When the citizens of Lapilang, a village in the northeastern region of Nepal, needed fresh drinking water, they would collect their buckets and set out on an hours long journey up a steep mountainside overlooking the foothills of the Himalayas.
Arduous and prone to danger from mudslides, the trip became necessary after the April 25, 2015, earthquake, which killed 9,000 people in Nepal. The devastation was followed by dozens of aftershocks that killed hundreds more while leveling buildings, rupturing pipes, destroying farmland and contaminating or shifting local water sources.
Almost overnight, clean drinking water for the village was hours away and difficult to access.
In spite of enormous logistical challenges, USAID and its partners mobilized in the following months to help villages like Lapilang. Last year, I went there as USAID staff to see if there had been any progress in returning their lives to normal.

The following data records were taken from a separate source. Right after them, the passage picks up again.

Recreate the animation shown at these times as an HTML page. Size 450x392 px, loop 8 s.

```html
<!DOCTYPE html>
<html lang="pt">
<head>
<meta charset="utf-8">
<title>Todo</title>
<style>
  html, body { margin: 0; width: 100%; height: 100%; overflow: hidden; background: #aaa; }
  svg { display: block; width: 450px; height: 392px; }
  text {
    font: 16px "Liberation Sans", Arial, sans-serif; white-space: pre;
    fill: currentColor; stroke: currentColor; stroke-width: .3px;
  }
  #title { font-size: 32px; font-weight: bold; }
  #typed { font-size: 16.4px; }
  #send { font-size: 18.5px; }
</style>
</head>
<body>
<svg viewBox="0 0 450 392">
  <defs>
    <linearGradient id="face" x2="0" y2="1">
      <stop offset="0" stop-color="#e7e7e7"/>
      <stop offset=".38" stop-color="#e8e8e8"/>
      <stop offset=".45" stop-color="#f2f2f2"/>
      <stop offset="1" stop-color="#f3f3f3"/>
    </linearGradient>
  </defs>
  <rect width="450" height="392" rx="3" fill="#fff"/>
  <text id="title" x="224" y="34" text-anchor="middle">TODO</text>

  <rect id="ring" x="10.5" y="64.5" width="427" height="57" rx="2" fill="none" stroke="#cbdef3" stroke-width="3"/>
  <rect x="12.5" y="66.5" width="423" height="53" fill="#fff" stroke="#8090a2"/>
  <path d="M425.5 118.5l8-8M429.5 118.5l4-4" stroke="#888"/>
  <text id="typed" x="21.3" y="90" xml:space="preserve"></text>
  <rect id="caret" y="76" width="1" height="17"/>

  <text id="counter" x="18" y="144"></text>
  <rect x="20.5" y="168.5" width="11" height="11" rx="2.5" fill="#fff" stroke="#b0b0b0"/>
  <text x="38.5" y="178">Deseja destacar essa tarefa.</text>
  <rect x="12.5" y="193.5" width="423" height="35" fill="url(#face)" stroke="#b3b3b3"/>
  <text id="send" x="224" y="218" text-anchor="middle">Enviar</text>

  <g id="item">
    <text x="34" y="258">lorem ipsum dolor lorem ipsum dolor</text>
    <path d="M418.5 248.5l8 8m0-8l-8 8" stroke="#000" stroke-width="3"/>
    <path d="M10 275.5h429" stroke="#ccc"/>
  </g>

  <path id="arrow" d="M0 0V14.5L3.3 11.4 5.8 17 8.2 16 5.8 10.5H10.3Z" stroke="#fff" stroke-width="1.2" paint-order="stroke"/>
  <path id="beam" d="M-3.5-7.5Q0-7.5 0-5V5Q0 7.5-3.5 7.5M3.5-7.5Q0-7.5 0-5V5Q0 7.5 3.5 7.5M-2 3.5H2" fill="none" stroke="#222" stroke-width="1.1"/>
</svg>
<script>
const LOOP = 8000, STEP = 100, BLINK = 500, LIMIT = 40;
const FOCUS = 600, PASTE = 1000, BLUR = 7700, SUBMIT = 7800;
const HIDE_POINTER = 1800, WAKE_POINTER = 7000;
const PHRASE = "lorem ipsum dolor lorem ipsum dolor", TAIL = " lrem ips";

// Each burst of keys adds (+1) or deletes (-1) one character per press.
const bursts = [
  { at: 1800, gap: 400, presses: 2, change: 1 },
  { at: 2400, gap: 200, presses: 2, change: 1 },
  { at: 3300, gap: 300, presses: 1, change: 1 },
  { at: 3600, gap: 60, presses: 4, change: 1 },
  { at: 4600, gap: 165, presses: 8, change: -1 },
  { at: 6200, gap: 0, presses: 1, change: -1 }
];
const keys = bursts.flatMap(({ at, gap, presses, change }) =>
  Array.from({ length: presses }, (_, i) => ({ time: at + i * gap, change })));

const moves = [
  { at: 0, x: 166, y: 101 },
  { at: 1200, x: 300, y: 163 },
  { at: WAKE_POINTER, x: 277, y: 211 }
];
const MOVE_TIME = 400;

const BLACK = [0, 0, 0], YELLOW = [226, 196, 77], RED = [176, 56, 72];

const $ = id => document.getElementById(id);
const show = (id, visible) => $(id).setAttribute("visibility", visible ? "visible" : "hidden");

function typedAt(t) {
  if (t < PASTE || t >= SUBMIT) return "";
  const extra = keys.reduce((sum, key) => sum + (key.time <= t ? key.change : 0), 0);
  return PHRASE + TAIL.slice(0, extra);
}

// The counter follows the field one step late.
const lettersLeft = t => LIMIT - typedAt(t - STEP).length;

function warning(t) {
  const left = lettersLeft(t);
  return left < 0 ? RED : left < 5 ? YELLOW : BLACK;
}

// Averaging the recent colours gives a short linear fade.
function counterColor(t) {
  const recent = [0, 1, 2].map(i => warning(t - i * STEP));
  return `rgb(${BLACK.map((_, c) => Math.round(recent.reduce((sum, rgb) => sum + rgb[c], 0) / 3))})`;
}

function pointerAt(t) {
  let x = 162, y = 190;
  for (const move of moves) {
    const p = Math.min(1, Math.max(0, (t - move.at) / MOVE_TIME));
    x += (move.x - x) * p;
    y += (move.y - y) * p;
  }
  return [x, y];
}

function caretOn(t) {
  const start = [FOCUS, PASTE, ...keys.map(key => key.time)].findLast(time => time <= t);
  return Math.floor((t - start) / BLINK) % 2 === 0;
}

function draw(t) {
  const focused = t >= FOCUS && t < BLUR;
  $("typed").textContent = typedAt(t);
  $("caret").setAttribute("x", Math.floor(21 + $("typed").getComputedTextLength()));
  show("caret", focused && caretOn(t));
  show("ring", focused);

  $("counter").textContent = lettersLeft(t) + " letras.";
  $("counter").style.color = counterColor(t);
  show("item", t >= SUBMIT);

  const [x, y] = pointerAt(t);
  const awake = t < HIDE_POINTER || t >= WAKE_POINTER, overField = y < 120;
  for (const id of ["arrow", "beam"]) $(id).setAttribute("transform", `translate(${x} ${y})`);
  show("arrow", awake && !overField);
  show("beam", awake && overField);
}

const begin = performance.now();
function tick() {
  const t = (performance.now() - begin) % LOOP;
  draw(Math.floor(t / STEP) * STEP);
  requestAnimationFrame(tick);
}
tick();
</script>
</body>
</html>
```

What made USAID’s work in Nepal unique was the use of “Community Driven Development.” In this approach, an outside organization may offer to fund important small infrastructure projects, but it is up to community members themselves to identify, implement and maintain those projects. Instead of simply relying on outsiders to fund necessary improvements, the community will gain experience in democracy, local governance and demand greater accountability from leaders.
Interested in learning more? Click here to read the full article on USAID 2030 on Medium.